Steve Coker, CFP
Year End Tax Planning
Once again, we must complete year-end tax planning with significant changes to the tax code looming before us. It is fair to assume that tax rates will be higher in 2022, but it is difficult to assess exactly who will be impacted, and what tax changes will be signed into law. Despite the uncertainty, it is always worth assessing your situation and taking steps to optimize your 2021 tax situation. Here are a few items to consider regardless of what happens to taxes in 2022.
What should you do if your 2021 income is higher than normal?
Pay has been rising, and many are experiencing higher than usual capital gain income as stock market gains are realized. In addition, many business owners are experiencing record profits. If you fall into one of these categories, then here are some ideas for reducing your taxable income and advancing deductions:
1. Maximize your 401k deduction or contribute to a SEP-IRA. This is one of the first and best ways to reduce taxable income. The maximum 401k contribution for 2021 is $19,500 for those under 50 and $26,000 for those 50 and older. Increasing those contributions for the remainder of the year can significantly reduce your taxes due. If you are self-employed then consider starting a SEP-IRA, which generally allow you to contribute up to the lesser of $58,000 or 25% of your self-employment income (check with your tax advisor).
2. Donate appreciated stock: Stocks have risen considerably over the past two years. If you are charitably minded, then one of the best ways to reduce taxes is to give. And one of the best ways to give is to donate appreciated stock. If you don’t where to give you can contribute to a Donor Advised Fund, get the tax deduction this year, and then select the final charities in the years to come. This strategy is especially effective when you have a one-time spike in income.
What should you do if your 2021 income is lower than normal?
Did you get laid-off, retire to a much lower income, or have a loss this year? Make the most of your lower tax bracket by considering the following:
1. Convert some of your traditional IRA to a ROTH IRA. Converting part of your traditional IRA to a ROTH IRA requires that you pay taxes on the converted amount. What better time to make the conversion than in a year with lower income? Paying a small amount of tax now can save you thousands in the long run.
2. Harvest capital gains. Many investors have unrealized gains from the recovery over the past two years. Harvesting these capital gains can make sense in many situations but can be especially helpful when your income is lower than normal. In fact, the long-term capital gains rate for Federal taxes is 0% for those in the 10% and 15% brackets (up to $80,800 in taxable income for 2021 for a married filing jointly taxpayer and $40,400 for a taxpayer filing single).
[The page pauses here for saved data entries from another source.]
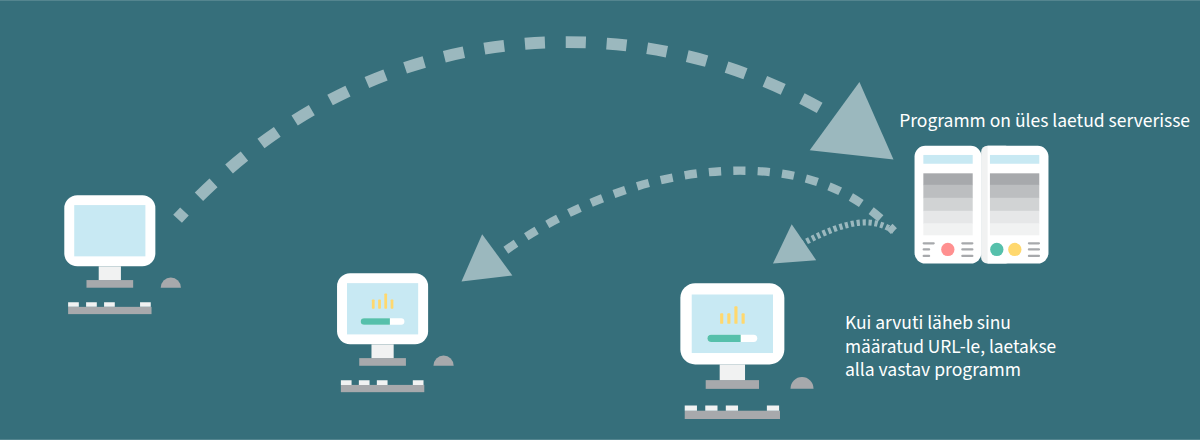
<!DOCTYPE html>
<html lang="et">
<head>
<meta charset="utf-8">
<title>Programm serveris</title>
<link rel="stylesheet" href="https://fonts.googleapis.com/css2?family=Source+Sans+3:wght@400&amp;display=swap">
<style>
:root {
  --teal: #366f7b;
  --teal-edge: #5f8c96;
  --mist: #9bb8be;
  --white: #ffffff;
  --sky: #c8e9f3;
  --grey-1: #a7a9ac;
  --grey-2: #bcbec0;
  --grey-3: #d1d3d4;
  --grey-4: #e6e7e8;
  --grey-5: #f1f2f2;
  --green: #56c0ab;
  --yellow: #ffd86e;
  --coral: #ff9090;
}
html, body { margin: 0; padding: 0; overflow: hidden; background: var(--teal); }
.diagram { display: block; width: 1200px; height: 440px; background: var(--teal); }
.edge { fill: var(--teal-edge); }
.white { fill: var(--white); }
.sky { fill: var(--sky); }
.grey-1 { fill: var(--grey-1); }
.grey-2 { fill: var(--grey-2); }
.grey-3 { fill: var(--grey-3); }
.grey-4 { fill: var(--grey-4); }
.grey-5 { fill: var(--grey-5); }
.green { fill: var(--green); }
.yellow { fill: var(--yellow); }
.coral { fill: var(--coral); }
.trail { fill: none; stroke: var(--mist); }
.trail-upload { stroke-width: 15.5; stroke-dasharray: 26 27; stroke-dashoffset: 13; }
.trail-download { stroke-width: 11; stroke-dasharray: 16 16; stroke-dashoffset: 8; }
.trail-short { stroke-width: 8; stroke-dasharray: 4.2 3.6; }
.arrowhead { fill: var(--mist); }
.vents { fill: none; stroke: var(--grey-1); stroke-width: 3; stroke-linecap: round; }
.caption { font-family: "Source Sans 3", "Myriad Pro", sans-serif; font-size: 27px; fill: var(--white); }
</style>
</head>
<body>
<svg class="diagram" viewBox="0 0 1568 575" preserveAspectRatio="none" xmlns="http://www.w3.org/2000/svg">
  <defs>
    <g id="computer">
      <rect class="white" width="119" height="93" rx="17"/>
      <rect class="sky" x="13" y="13" width="93" height="67"/>
      <rect class="grey-5" x="45" y="93" width="29" height="18.5"/>
      <rect class="grey-1" x="29" y="111" width="61" height="10"/>
      <path class="grey-1" d="M126 121a13.2 13.5 0 0 1 26.4 0z"/>
      <rect class="grey-1" x="5" y="146" width="109" height="9.5"/>
      <path class="grey-5" d="M5 140h14v6h-14zM28.5 140h14v6h-14zM52 140h14v6h-14zM99 140h14v6h-14z"/>
    </g>
    <g id="program">
      <g class="yellow">
        <rect x="45.5" y="34.5" width="3.6" height="12" rx="1"/>
        <rect x="53.7" y="34.5" width="3.6" height="12" rx="1"/>
        <rect x="61.8" y="26.5" width="3.6" height="20" rx="1"/>
        <rect x="70" y="34.5" width="3.6" height="12" rx="1"/>
      </g>
      <rect class="white" x="31" y="59" width="57" height="8.4" rx="4.2"/>
      <path class="green" d="M35.2 59H69v8.4H35.2a4.2 4.2 0 0 1 0-8.4z"/>
    </g>
    <g id="drive-bays">
      <rect class="sky" width="64.5" height="11.5"/>
      <rect class="grey-1" y="24" width="64.5" height="15.5"/>
      <rect class="grey-2" y="39" width="64.5" height="17.5"/>
      <rect class="grey-3" y="56" width="64.5" height="17.5"/>
      <rect class="grey-4" y="73" width="64.5" height="17"/>
      <rect class="grey-5" y="89.5" width="64.5" height="15.5"/>
    </g>
  </defs>

  <rect class="edge" width="1568" height="1"/>
  <rect class="edge" y="574" width="1568" height="1"/>

  <g id="upload-arrow">
    <path class="trail trail-upload" pathLength="914" d="M232 286C380 125 560 55 740 55C860 55 970 85 1071 141"/>
    <path class="arrowhead" d="M1123 107L1167.500 208.500L1058 196.500z"/>
  </g>
  <g id="download-arrow-far">
    <path class="trail trail-download" pathLength="552" d="M1168 302C1110 241 1040 223 967 223C870 223 760 258 661 327"/>
    <path class="arrowhead" d="M630 306L669.500 360L603 368z"/>
  </g>
  <g id="download-arrow-near">
    <path class="trail trail-short" d="M1168 302C1140 284 1110 286 1049 318"/>
    <path class="arrowhead" d="M1034.500 293L1066.500 340L1010 344.500z"/>
  </g>

  <use href="#computer" x="84" y="255"/>
  <g transform="translate(440.400 357)">
    <use href="#computer"/>
    <use href="#program"/>
  </g>
  <g transform="translate(889 370) scale(1.142)">
    <use href="#computer"/>
    <use href="#program"/>
  </g>

  <g id="server">
    <rect class="grey-5" x="1282" y="190.500" width="40" height="154" rx="8"/>
    <path class="white" d="M1290.500 190.500H1356a14 14 0 0 1 14 14V330.500a14 14 0 0 1-14 14H1290.500z"/>
    <rect class="white" x="1195" y="190.500" width="87.500" height="154" rx="14"/>
    <use href="#drive-bays" x="1206.500" y="202.500"/>
    <use href="#drive-bays" x="1293.500" y="202.500"/>
    <circle class="coral" cx="1238.500" cy="326" r="8.700"/>
    <circle class="green" cx="1302.500" cy="326" r="8.700"/>
    <circle class="yellow" cx="1326" cy="326" r="8.700"/>
    <path class="vents" d="M1207 318h13M1207 326h7M1207 334.500h7M1257.500 318h13M1257.500 326h13M1257.500 334.500h13M1344.500 318h13M1344.500 326h13M1344.500 334.500h13"/>
  </g>

  <text class="caption" x="1175" y="166" textLength="380" lengthAdjust="spacingAndGlyphs">Programm on üles laetud serverisse</text>
  <text class="caption" x="1104" y="430" textLength="217" lengthAdjust="spacingAndGlyphs">Kui arvuti läheb sinu</text>
  <text class="caption" x="1104" y="461" textLength="276" lengthAdjust="spacingAndGlyphs">määratud URL-le, laetakse</text>
  <text class="caption" x="1104" y="492" textLength="230" lengthAdjust="spacingAndGlyphs">alla vastav programm</text>
</svg>
</body>
</html>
There are many other strategies to help your tax situation, but these investment related tips can help optimize your tax situation.